Jeri Kroll is Emeritus Professor of English and Creative Writing at Flinders University. Recent co-edited works are Research Methods in Creative Writing (Palgrave Macmillan, 2013) and Old and New, Tried and Untried: Creativity and Research in the 21st Century University (Common Ground, 2016). She has published 25 books including Vanishing Point (Puncher and Wattman), shortlisted for the 2015 Queensland Literary Awards. Jeri is also studying for a Doctorate of Creative Arts at the University of Wollongong.

The Hybrid Verse Novel and History

Margaret Atwood and Bernardine Evaristo revisioning the past

The twentieth-century feminist project included a reappraisal of classical and biblical myths in order to ‘re-vision,’ as Adrienne Rich phrased it (1975: 90), both texts and the cultures that created them. This re-visioning also had the goal of reinvigorating old forms or developing new ones to open up the possibility of alternative knowledges. Women writers have continued to embrace the long poem, poetic sequence or hybrid verse novel as a vehicle for discovering, rewriting or reclaiming history and thereby asking what can be learned by retelling it from alternative perspectives, as demonstrated in two case study narratives set in colonial Canada and Roman London: Margaret Atwood’s The Journals of Susanna Moodie and Bernardine Evaristo’s The Emperor’s Babe. Metaphors relating to vision or re-vision speak to questions of identity that the central characters (both of whom can be characterised as writers) ask themselves in relation to a hegemonic culture that seeks to control, restrict or subdue a full expression of their natures.

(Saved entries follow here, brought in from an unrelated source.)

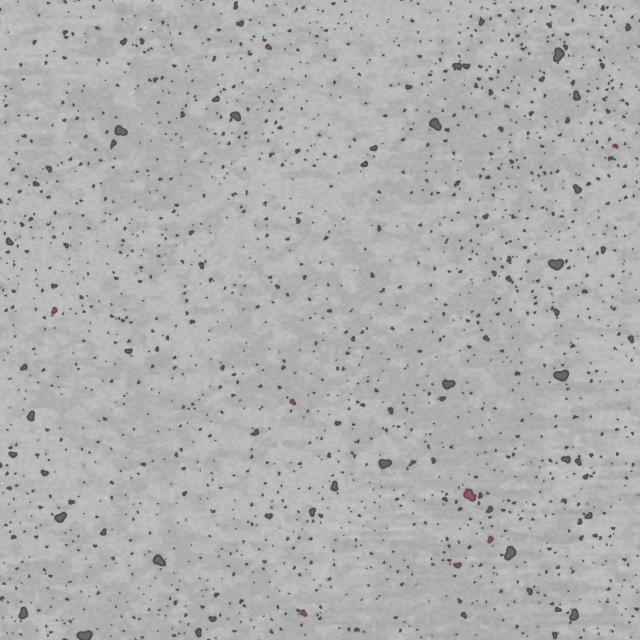
Reproduce this texture procedurally as a Shadertoy shader.

```glsl
// Draws pale grey cast concrete: mottled, faintly streaked and peppered with dark pores.

const vec3 LIGHT_CEMENT = vec3(0.728, 0.728, 0.727);
const vec3 DULL_CEMENT  = vec3(0.655, 0.655, 0.655);
const vec3 PORE_RIM     = vec3(0.285, 0.280, 0.285);
const vec3 PORE_FLOOR   = vec3(0.390, 0.385, 0.390);
const vec3 RUST_TINT    = vec3(0.120, -0.030, -0.020);

vec2 hash2(vec2 cell, float seed) {
    vec3 p = fract(vec3(cell.xyx + seed * 17.3) * vec3(0.1031, 0.1030, 0.0973));
    p += dot(p, p.yzx + 33.33);
    return fract((p.xx + p.yz) * p.zy);
}

float valueNoise(vec2 p, float seed) {
    vec2 i = floor(p), f = fract(p);
    f = f * f * (3.0 - 2.0 * f);
    float low  = mix(hash2(i, seed).x, hash2(i + vec2(1, 0), seed).x, f.x);
    float high = mix(hash2(i + vec2(0, 1), seed).x, hash2(i + vec2(1, 1), seed).x, f.x);
    return mix(low, high, f.y);
}

float layeredNoise(vec2 p, float seed) {
    float sum = 0.0, weight = 0.5;
    for (int octave = 0; octave < 4; octave++) {
        sum += weight * valueNoise(p, seed + float(octave));
        p = mat2(1.6, 1.2, -1.2, 1.6) * p;
        weight *= 0.5;
    }
    return sum / 0.9375;
}

// Cellular pores: x is the distance to the nearest pore edge, y its random id.
vec2 poreLayer(vec2 uv, float cells, float density, vec2 radiusRange, float seed) {
    vec2 nearest = vec2(1.0, 0.0);
    vec2 home = floor(uv * cells);
    for (int y = -1; y <= 1; y++)
    for (int x = -1; x <= 1; x++) {
        vec2 cell = home + vec2(x, y);
        vec2 dice = hash2(cell, seed + 5.0);
        vec2 center = (cell + hash2(cell, seed)) / cells;
        float crowding = 0.35 + 1.3 * valueNoise(center * 5.0, 40.0);
        if (dice.x > density * crowding) continue;

        // Uneven outline with two and three lobes
        vec2 offset = uv - center;
        float angle = atan(offset.y, offset.x + 1e-6);
        float outline = 1.0 + 0.20 * sin(2.0 * angle + 40.0 * dice.y)
                            + 0.13 * sin(3.0 * angle + 70.0 * dice.y);
        float radius = mix(radiusRange.x, radiusRange.y, dice.y * dice.y);
        float edge = length(offset) - radius * outline;
        if (edge < nearest.x) nearest = vec2(edge, hash2(cell, seed + 9.0).x);
    }
    return nearest;
}

vec2 nearerPore(vec2 a, vec2 b) {
    return a.x < b.x ? a : b;
}

vec3 cementColor(vec2 uv) {
    // Broad cloudy areas decide where the fine mottling shows
    float cloud = layeredNoise(uv * vec2(4.0, 5.0), 1.0);
    float mottle = layeredNoise(uv * vec2(42.0, 62.0), 11.0);
    float dullness = smoothstep(0.42, 0.62, mottle + 0.6 * (cloud - 0.5));

    // Thin horizontal trowel streaks in a few areas
    float streak = valueNoise(uv * vec2(16.0, 150.0), 21.0);
    float streakArea = smoothstep(0.45, 0.75, valueNoise(uv * vec2(3.0, 5.0), 25.0));
    float grain = valueNoise(uv * vec2(190.0, 230.0), 31.0) - 0.5;

    vec3 color = mix(LIGHT_CEMENT, DULL_CEMENT, 0.62 * dullness);
    return color + 0.050 * grain + 0.050 * streakArea * (streak - 0.55);
}

void mainImage(out vec4 fragColor, in vec2 fragCoord) {
    vec2 uv = fragCoord / iResolution.y;
    float softness = max(0.0013, 0.8 / iResolution.y);

    // Pores from pinpricks to large air holes
    vec2 pore = poreLayer(uv, 66.0, 0.40, vec2(0.0009, 0.0028), 50.0);
    pore = nearerPore(pore, poreLayer(uv, 24.0, 0.28, vec2(0.0026, 0.0054), 70.0));
    pore = nearerPore(pore, poreLayer(uv, 9.0, 0.30, vec2(0.0050, 0.0105), 90.0));

    float coverage = smoothstep(softness, -softness, pore.x);
    float halo = exp(-max(pore.x, 0.0) / 0.0018);
    float depth = smoothstep(0.0020, 0.0050, -pore.x);
    float rust = step(0.90, pore.y);

    vec3 poreColor = mix(PORE_RIM, PORE_FLOOR, depth) + rust * RUST_TINT;
    vec3 color = cementColor(uv) - 0.055 * halo;
    color = mix(color, poreColor, 0.92 * coverage);

    // Rare pale mineral specks
    vec2 speck = poreLayer(uv, 30.0, 0.06, vec2(0.0006, 0.0016), 120.0);
    color += 0.11 * smoothstep(softness, -softness, speck.x) * (1.0 - coverage);

    fragColor = vec4(color, 1.0);
}
```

Comparing these two writers also reveals how, in the twenty-first century, the feminist project of reclaiming history encompasses perspectives of ‘the other,’ marginalised because of race and status as well as gender.